TASK OBJECTIVE >> An exact copy of the listing below is required, minus its pictures.

_ _ _ _

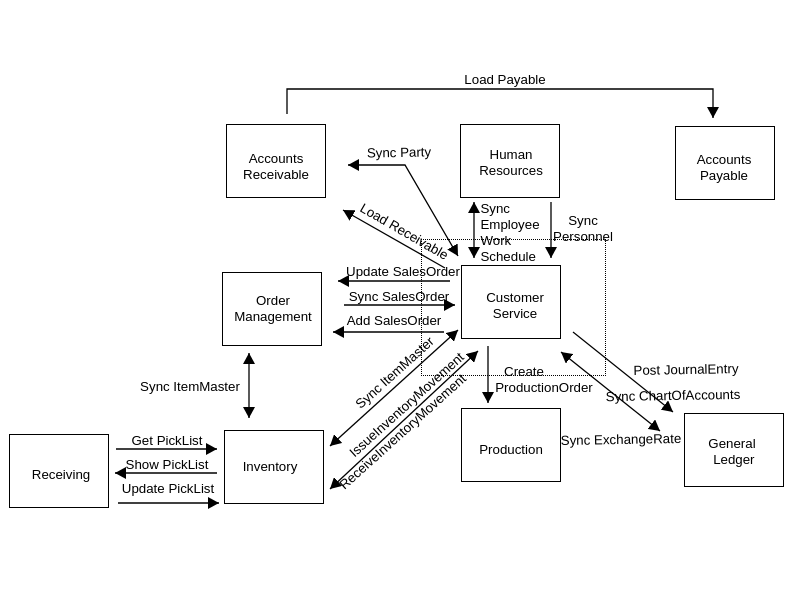
<!DOCTYPE html>
<html lang="en">
<head>
<meta charset="utf-8">
<title>Enterprise message flow diagram</title>
<style>
:root { --ink: #000; --paper: #fff; }
* { box-sizing: border-box; }
body { margin: 0; overflow: hidden; }
.diagram {
  position: relative; width: 800px; height: 600px; overflow: hidden;
  background: var(--paper); color: var(--ink);
  font: 13.3px/16px "Liberation Sans", Arial, sans-serif;
}
.node {
  position: absolute; left: var(--x); top: var(--y); width: 100px; height: 74px;
  display: flex; align-items: center; justify-content: center; text-align: center;
  border: 1px solid var(--ink); background: var(--paper);
}
.node span { position: relative; left: var(--dx, 0); top: var(--dy, 0); }
.scope {
  position: absolute; left: 421px; top: 239px; width: 185px; height: 137px;
  border: 1px dotted var(--ink);
}
.flows { position: absolute; inset: 0; }
.flows g { fill: none; stroke: var(--ink); stroke-width: 1.3; }
.flows marker path { fill: var(--ink); stroke: none; }
.one-way path { marker-end: url(#arrow); }
.two-way path { marker-start: url(#arrow); marker-end: url(#arrow); }
.label {
  position: absolute; left: var(--x); top: var(--y); white-space: nowrap; text-align: center;
  transform: translate(-50%, -50%) rotate(var(--turn, 0deg));
}
.label.left { text-align: left; }
</style>
</head>
<body>
<main class="diagram">
  <div class="node" style="--x:226px;--y:124px;--dy:6px"><span>Accounts<br>Receivable</span></div>
  <div class="node" style="--x:460px;--y:124px;--dx:1px;--dy:2px"><span>Human<br>Resources</span></div>
  <div class="node" style="--x:675px;--y:126px;--dx:-1px;--dy:5px"><span>Accounts<br>Payable</span></div>
  <div class="node" style="--x:222px;--y:272px;--dx:1px"><span>Order<br>Management</span></div>
  <div class="node" style="--x:461px;--y:265px;--dx:4px;--dy:4px"><span>Customer<br>Service</span></div>
  <div class="node" style="--x:9px;--y:434px;--dx:2px;--dy:4px"><span>Receiving</span></div>
  <div class="node" style="--x:224px;--y:430px;--dx:-4px"><span>Inventory</span></div>
  <div class="node" style="--x:461px;--y:408px;--dy:5px"><span>Production</span></div>
  <div class="node" style="--x:684px;--y:413px;--dx:-2px;--dy:2px"><span>General<br>&nbsp;Ledger</span></div>

  <div class="scope"></div>

  <svg class="flows" width="800" height="600" viewBox="0 0 800 600" aria-hidden="true">
    <defs>
      <marker id="arrow" markerUnits="userSpaceOnUse" markerWidth="11" markerHeight="12" refX="11" refY="6" orient="auto-start-reverse">
        <path d="M0 0 11 6 0 12Z"/>
      </marker>
    </defs>
    <g class="one-way">
      <path d="M287 114V89H713V118"/>
      <path d="M445 268 343 210"/>
      <path d="M551 202V258"/>
      <path d="M450 281H338"/>
      <path d="M344 305H455"/>
      <path d="M444 332H333"/>
      <path d="M116 449H217"/>
      <path d="M217 473H115"/>
      <path d="M118 503H219"/>
      <path d="M488 346V403"/>
      <path d="M573 332 673 412"/>
    </g>
    <g class="two-way">
      <path d="M348 165H405L458 256"/>
      <path d="M474 202V258"/>
      <path d="M249 353V418"/>
      <path d="M330 446 458 330"/>
      <path d="M330 489 478 351"/>
      <path d="M561 352 660 431"/>
    </g>
  </svg>

  <span class="label" style="--x:505px;--y:80px">Load Payable</span>
  <span class="label" style="--x:399px;--y:153px;--turn:-1deg">Sync Party</span>
  <span class="label" style="--x:404px;--y:232px;--turn:30deg">Load Receivable</span>
  <span class="label left" style="--x:510px;--y:233px">Sync<br>Employee<br>Work<br>Schedule</span>
  <span class="label" style="--x:583px;--y:229px">Sync<br>Personnel</span>
  <span class="label" style="--x:403px;--y:272px">Update SalesOrder</span>
  <span class="label" style="--x:399px;--y:297px">Sync SalesOrder</span>
  <span class="label" style="--x:394px;--y:321px">Add SalesOrder</span>
  <span class="label" style="--x:190px;--y:387px">Sync ItemMaster</span>
  <span class="label" style="--x:167px;--y:441px">Get PickList</span>
  <span class="label" style="--x:167px;--y:465px">Show PickList</span>
  <span class="label" style="--x:168px;--y:489px">Update PickList</span>
  <span class="label" style="--x:395px;--y:373px;--turn:-42deg">Sync ItemMaster</span>
  <span class="label" style="--x:407px;--y:405px;--turn:-42deg">IssueInventoryMovement</span>
  <span class="label" style="--x:403px;--y:432px;--turn:-42deg">ReceiveInventoryMovement</span>
  <span class="label" style="--x:524px;--y:372px">Create</span>
  <span class="label" style="--x:544px;--y:388px">ProductionOrder</span>
  <span class="label" style="--x:686px;--y:370px;--turn:-1deg">Post JournalEntry</span>
  <span class="label" style="--x:673px;--y:396px;--turn:-1deg">Sync ChartOfAccounts</span>
  <span class="label" style="--x:621px;--y:440px;--turn:-1deg">Sync ExchangeRate</span>
</main>
</body>
</html>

_ _ _ _

OUTPUT OF THE EXERCISE >>
<!DOCTYPE html>
<html lang="en">
<head>
<meta charset="utf-8">
<title>Enterprise message flow diagram</title>
<style>
:root { --ink: #000; --paper: #fff; }
* { box-sizing: border-box; }
body { margin: 0; overflow: hidden; }
.diagram {
  position: relative; width: 800px; height: 600px; overflow: hidden;
  background: var(--paper); color: var(--ink);
  font: 13.3px/16px "Liberation Sans", Arial, sans-serif;
}
.node {
  position: absolute; left: var(--x); top: var(--y); width: 100px; height: 74px;
  display: flex; align-items: center; justify-content: center; text-align: center;
  border: 1px solid var(--ink); background: var(--paper);
}
.node span { position: relative; left: var(--dx, 0); top: var(--dy, 0); }
.scope {
  position: absolute; left: 421px; top: 239px; width: 185px; height: 137px;
  border: 1px dotted var(--ink);
}
.flows { position: absolute; inset: 0; }
.flows g { fill: none; stroke: var(--ink); stroke-width: 1.3; }
.flows marker path { fill: var(--ink); stroke: none; }
.one-way path { marker-end: url(#arrow); }
.two-way path { marker-start: url(#arrow); marker-end: url(#arrow); }
.label {
  position: absolute; left: var(--x); top: var(--y); white-space: nowrap; text-align: center;
  transform: translate(-50%, -50%) rotate(var(--turn, 0deg));
}
.label.left { text-align: left; }
</style>
</head>
<body>
<main class="diagram">
  <div class="node" style="--x:226px;--y:124px;--dy:6px"><span>Accounts<br>Receivable</span></div>
  <div class="node" style="--x:460px;--y:124px;--dx:1px;--dy:2px"><span>Human<br>Resources</span></div>
  <div class="node" style="--x:675px;--y:126px;--dx:-1px;--dy:5px"><span>Accounts<br>Payable</span></div>
  <div class="node" style="--x:222px;--y:272px;--dx:1px"><span>Order<br>Management</span></div>
  <div class="node" style="--x:461px;--y:265px;--dx:4px;--dy:4px"><span>Customer<br>Service</span></div>
  <div class="node" style="--x:9px;--y:434px;--dx:2px;--dy:4px"><span>Receiving</span></div>
  <div class="node" style="--x:224px;--y:430px;--dx:-4px"><span>Inventory</span></div>
  <div class="node" style="--x:461px;--y:408px;--dy:5px"><span>Production</span></div>
  <div class="node" style="--x:684px;--y:413px;--dx:-2px;--dy:2px"><span>General<br>&nbsp;Ledger</span></div>

  <div class="scope"></div>

  <svg class="flows" width="800" height="600" viewBox="0 0 800 600" aria-hidden="true">
    <defs>
      <marker id="arrow" markerUnits="userSpaceOnUse" markerWidth="11" markerHeight="12" refX="11" refY="6" orient="auto-start-reverse">
        <path d="M0 0 11 6 0 12Z"/>
      </marker>
    </defs>
    <g class="one-way">
      <path d="M287 114V89H713V118"/>
      <path d="M445 268 343 210"/>
      <path d="M551 202V258"/>
      <path d="M450 281H338"/>
      <path d="M344 305H455"/>
      <path d="M444 332H333"/>
      <path d="M116 449H217"/>
      <path d="M217 473H115"/>
      <path d="M118 503H219"/>
      <path d="M488 346V403"/>
      <path d="M573 332 673 412"/>
    </g>
    <g class="two-way">
      <path d="M348 165H405L458 256"/>
      <path d="M474 202V258"/>
      <path d="M249 353V418"/>
      <path d="M330 446 458 330"/>
      <path d="M330 489 478 351"/>
      <path d="M561 352 660 431"/>
    </g>
  </svg>

  <span class="label" style="--x:505px;--y:80px">Load Payable</span>
  <span class="label" style="--x:399px;--y:153px;--turn:-1deg">Sync Party</span>
  <span class="label" style="--x:404px;--y:232px;--turn:30deg">Load Receivable</span>
  <span class="label left" style="--x:510px;--y:233px">Sync<br>Employee<br>Work<br>Schedule</span>
  <span class="label" style="--x:583px;--y:229px">Sync<br>Personnel</span>
  <span class="label" style="--x:403px;--y:272px">Update SalesOrder</span>
  <span class="label" style="--x:399px;--y:297px">Sync SalesOrder</span>
  <span class="label" style="--x:394px;--y:321px">Add SalesOrder</span>
  <span class="label" style="--x:190px;--y:387px">Sync ItemMaster</span>
  <span class="label" style="--x:167px;--y:441px">Get PickList</span>
  <span class="label" style="--x:167px;--y:465px">Show PickList</span>
  <span class="label" style="--x:168px;--y:489px">Update PickList</span>
  <span class="label" style="--x:395px;--y:373px;--turn:-42deg">Sync ItemMaster</span>
  <span class="label" style="--x:407px;--y:405px;--turn:-42deg">IssueInventoryMovement</span>
  <span class="label" style="--x:403px;--y:432px;--turn:-42deg">ReceiveInventoryMovement</span>
  <span class="label" style="--x:524px;--y:372px">Create</span>
  <span class="label" style="--x:544px;--y:388px">ProductionOrder</span>
  <span class="label" style="--x:686px;--y:370px;--turn:-1deg">Post JournalEntry</span>
  <span class="label" style="--x:673px;--y:396px;--turn:-1deg">Sync ChartOfAccounts</span>
  <span class="label" style="--x:621px;--y:440px;--turn:-1deg">Sync ExchangeRate</span>
</main>
</body>
</html>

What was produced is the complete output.